- _Work request_
Give the entries again, exactly as they stand.

[Data entries]

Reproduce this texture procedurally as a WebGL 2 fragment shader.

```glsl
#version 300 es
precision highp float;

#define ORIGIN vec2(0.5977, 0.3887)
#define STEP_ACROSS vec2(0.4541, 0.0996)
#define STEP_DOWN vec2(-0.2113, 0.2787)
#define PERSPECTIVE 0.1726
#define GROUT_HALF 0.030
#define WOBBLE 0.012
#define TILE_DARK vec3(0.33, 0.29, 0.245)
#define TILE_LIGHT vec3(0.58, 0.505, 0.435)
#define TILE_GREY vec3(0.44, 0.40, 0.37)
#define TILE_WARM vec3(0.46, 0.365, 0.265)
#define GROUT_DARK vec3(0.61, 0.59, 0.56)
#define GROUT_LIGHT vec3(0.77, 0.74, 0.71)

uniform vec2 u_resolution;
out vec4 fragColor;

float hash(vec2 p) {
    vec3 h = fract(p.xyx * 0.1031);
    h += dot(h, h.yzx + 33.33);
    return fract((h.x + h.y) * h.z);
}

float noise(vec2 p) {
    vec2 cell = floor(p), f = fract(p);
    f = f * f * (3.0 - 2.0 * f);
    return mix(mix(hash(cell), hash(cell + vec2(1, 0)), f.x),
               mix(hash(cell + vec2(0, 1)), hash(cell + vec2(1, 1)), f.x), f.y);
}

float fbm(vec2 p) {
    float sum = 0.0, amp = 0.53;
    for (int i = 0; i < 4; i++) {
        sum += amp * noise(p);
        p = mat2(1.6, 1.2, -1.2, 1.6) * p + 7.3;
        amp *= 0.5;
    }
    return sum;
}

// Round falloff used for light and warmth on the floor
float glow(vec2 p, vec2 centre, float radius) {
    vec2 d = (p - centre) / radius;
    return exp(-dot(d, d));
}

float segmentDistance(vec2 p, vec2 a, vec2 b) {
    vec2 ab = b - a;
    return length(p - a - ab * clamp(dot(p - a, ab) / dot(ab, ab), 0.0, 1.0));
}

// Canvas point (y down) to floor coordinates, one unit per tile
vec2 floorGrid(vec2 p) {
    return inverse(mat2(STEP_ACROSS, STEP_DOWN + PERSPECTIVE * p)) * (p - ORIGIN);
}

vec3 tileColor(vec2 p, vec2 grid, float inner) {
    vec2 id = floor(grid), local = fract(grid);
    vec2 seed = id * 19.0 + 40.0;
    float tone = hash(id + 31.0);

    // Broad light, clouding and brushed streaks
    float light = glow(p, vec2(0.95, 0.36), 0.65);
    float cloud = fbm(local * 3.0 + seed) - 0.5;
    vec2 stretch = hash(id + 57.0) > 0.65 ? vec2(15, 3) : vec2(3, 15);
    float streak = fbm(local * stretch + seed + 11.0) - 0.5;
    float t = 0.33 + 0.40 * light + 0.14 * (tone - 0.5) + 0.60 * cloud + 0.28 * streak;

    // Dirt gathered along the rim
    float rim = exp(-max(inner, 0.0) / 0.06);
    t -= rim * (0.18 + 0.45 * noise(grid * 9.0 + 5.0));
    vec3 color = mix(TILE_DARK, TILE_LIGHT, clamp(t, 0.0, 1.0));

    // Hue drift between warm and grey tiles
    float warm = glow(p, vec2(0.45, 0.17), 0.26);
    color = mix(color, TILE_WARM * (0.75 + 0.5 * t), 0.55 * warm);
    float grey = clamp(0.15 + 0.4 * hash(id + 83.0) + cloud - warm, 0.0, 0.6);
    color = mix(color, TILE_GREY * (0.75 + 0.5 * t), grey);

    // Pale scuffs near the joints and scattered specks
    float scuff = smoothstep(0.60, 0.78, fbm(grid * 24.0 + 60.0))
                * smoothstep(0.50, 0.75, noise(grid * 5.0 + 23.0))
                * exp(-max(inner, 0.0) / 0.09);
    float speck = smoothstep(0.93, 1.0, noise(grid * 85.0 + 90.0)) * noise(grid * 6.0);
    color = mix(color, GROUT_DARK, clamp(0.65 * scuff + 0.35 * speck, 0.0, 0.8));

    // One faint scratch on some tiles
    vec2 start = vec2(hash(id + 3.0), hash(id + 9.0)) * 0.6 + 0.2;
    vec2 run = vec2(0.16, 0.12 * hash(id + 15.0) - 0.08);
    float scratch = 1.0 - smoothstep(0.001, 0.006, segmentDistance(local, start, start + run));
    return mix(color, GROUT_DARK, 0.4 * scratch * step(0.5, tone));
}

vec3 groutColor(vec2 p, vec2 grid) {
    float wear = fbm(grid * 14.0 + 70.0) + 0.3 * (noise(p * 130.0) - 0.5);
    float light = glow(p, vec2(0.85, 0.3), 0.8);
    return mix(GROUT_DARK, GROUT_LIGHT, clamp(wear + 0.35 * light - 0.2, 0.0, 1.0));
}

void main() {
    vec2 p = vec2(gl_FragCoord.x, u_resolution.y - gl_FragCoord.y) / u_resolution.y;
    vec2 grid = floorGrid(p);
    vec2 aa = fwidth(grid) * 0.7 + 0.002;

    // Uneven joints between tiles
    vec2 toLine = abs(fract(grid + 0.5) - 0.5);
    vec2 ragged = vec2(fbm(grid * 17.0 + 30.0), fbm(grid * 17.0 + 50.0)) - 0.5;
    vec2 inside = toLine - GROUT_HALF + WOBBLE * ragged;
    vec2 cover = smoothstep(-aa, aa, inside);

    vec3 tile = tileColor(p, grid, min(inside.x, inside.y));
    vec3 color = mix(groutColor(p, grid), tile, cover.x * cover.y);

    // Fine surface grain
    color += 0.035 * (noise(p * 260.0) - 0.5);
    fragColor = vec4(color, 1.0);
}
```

- _Exercise result_
Reproduce this texture procedurally as a WebGL 2 fragment shader.

```glsl
#version 300 es
precision highp float;

#define ORIGIN vec2(0.5977, 0.3887)
#define STEP_ACROSS vec2(0.4541, 0.0996)
#define STEP_DOWN vec2(-0.2113, 0.2787)
#define PERSPECTIVE 0.1726
#define GROUT_HALF 0.030
#define WOBBLE 0.012
#define TILE_DARK vec3(0.33, 0.29, 0.245)
#define TILE_LIGHT vec3(0.58, 0.505, 0.435)
#define TILE_GREY vec3(0.44, 0.40, 0.37)
#define TILE_WARM vec3(0.46, 0.365, 0.265)
#define GROUT_DARK vec3(0.61, 0.59, 0.56)
#define GROUT_LIGHT vec3(0.77, 0.74, 0.71)

uniform vec2 u_resolution;
out vec4 fragColor;

float hash(vec2 p) {
    vec3 h = fract(p.xyx * 0.1031);
    h += dot(h, h.yzx + 33.33);
    return fract((h.x + h.y) * h.z);
}

float noise(vec2 p) {
    vec2 cell = floor(p), f = fract(p);
    f = f * f * (3.0 - 2.0 * f);
    return mix(mix(hash(cell), hash(cell + vec2(1, 0)), f.x),
               mix(hash(cell + vec2(0, 1)), hash(cell + vec2(1, 1)), f.x), f.y);
}

float fbm(vec2 p) {
    float sum = 0.0, amp = 0.53;
    for (int i = 0; i < 4; i++) {
        sum += amp * noise(p);
        p = mat2(1.6, 1.2, -1.2, 1.6) * p + 7.3;
        amp *= 0.5;
    }
    return sum;
}

// Round falloff used for light and warmth on the floor
float glow(vec2 p, vec2 centre, float radius) {
    vec2 d = (p - centre) / radius;
    return exp(-dot(d, d));
}

float segmentDistance(vec2 p, vec2 a, vec2 b) {
    vec2 ab = b - a;
    return length(p - a - ab * clamp(dot(p - a, ab) / dot(ab, ab), 0.0, 1.0));
}

// Canvas point (y down) to floor coordinates, one unit per tile
vec2 floorGrid(vec2 p) {
    return inverse(mat2(STEP_ACROSS, STEP_DOWN + PERSPECTIVE * p)) * (p - ORIGIN);
}

vec3 tileColor(vec2 p, vec2 grid, float inner) {
    vec2 id = floor(grid), local = fract(grid);
    vec2 seed = id * 19.0 + 40.0;
    float tone = hash(id + 31.0);

    // Broad light, clouding and brushed streaks
    float light = glow(p, vec2(0.95, 0.36), 0.65);
    float cloud = fbm(local * 3.0 + seed) - 0.5;
    vec2 stretch = hash(id + 57.0) > 0.65 ? vec2(15, 3) : vec2(3, 15);
    float streak = fbm(local * stretch + seed + 11.0) - 0.5;
    float t = 0.33 + 0.40 * light + 0.14 * (tone - 0.5) + 0.60 * cloud + 0.28 * streak;

    // Dirt gathered along the rim
    float rim = exp(-max(inner, 0.0) / 0.06);
    t -= rim * (0.18 + 0.45 * noise(grid * 9.0 + 5.0));
    vec3 color = mix(TILE_DARK, TILE_LIGHT, clamp(t, 0.0, 1.0));

    // Hue drift between warm and grey tiles
    float warm = glow(p, vec2(0.45, 0.17), 0.26);
    color = mix(color, TILE_WARM * (0.75 + 0.5 * t), 0.55 * warm);
    float grey = clamp(0.15 + 0.4 * hash(id + 83.0) + cloud - warm, 0.0, 0.6);
    color = mix(color, TILE_GREY * (0.75 + 0.5 * t), grey);

    // Pale scuffs near the joints and scattered specks
    float scuff = smoothstep(0.60, 0.78, fbm(grid * 24.0 + 60.0))
                * smoothstep(0.50, 0.75, noise(grid * 5.0 + 23.0))
                * exp(-max(inner, 0.0) / 0.09);
    float speck = smoothstep(0.93, 1.0, noise(grid * 85.0 + 90.0)) * noise(grid * 6.0);
    color = mix(color, GROUT_DARK, clamp(0.65 * scuff + 0.35 * speck, 0.0, 0.8));

    // One faint scratch on some tiles
    vec2 start = vec2(hash(id + 3.0), hash(id + 9.0)) * 0.6 + 0.2;
    vec2 run = vec2(0.16, 0.12 * hash(id + 15.0) - 0.08);
    float scratch = 1.0 - smoothstep(0.001, 0.006, segmentDistance(local, start, start + run));
    return mix(color, GROUT_DARK, 0.4 * scratch * step(0.5, tone));
}

vec3 groutColor(vec2 p, vec2 grid) {
    float wear = fbm(grid * 14.0 + 70.0) + 0.3 * (noise(p * 130.0) - 0.5);
    float light = glow(p, vec2(0.85, 0.3), 0.8);
    return mix(GROUT_DARK, GROUT_LIGHT, clamp(wear + 0.35 * light - 0.2, 0.0, 1.0));
}

void main() {
    vec2 p = vec2(gl_FragCoord.x, u_resolution.y - gl_FragCoord.y) / u_resolution.y;
    vec2 grid = floorGrid(p);
    vec2 aa = fwidth(grid) * 0.7 + 0.002;

    // Uneven joints between tiles
    vec2 toLine = abs(fract(grid + 0.5) - 0.5);
    vec2 ragged = vec2(fbm(grid * 17.0 + 30.0), fbm(grid * 17.0 + 50.0)) - 0.5;
    vec2 inside = toLine - GROUT_HALF + WOBBLE * ragged;
    vec2 cover = smoothstep(-aa, aa, inside);

    vec3 tile = tileColor(p, grid, min(inside.x, inside.y));
    vec3 color = mix(groutColor(p, grid), tile, cover.x * cover.y);

    // Fine surface grain
    color += 0.035 * (noise(p * 260.0) - 0.5);
    fragColor = vec4(color, 1.0);
}
```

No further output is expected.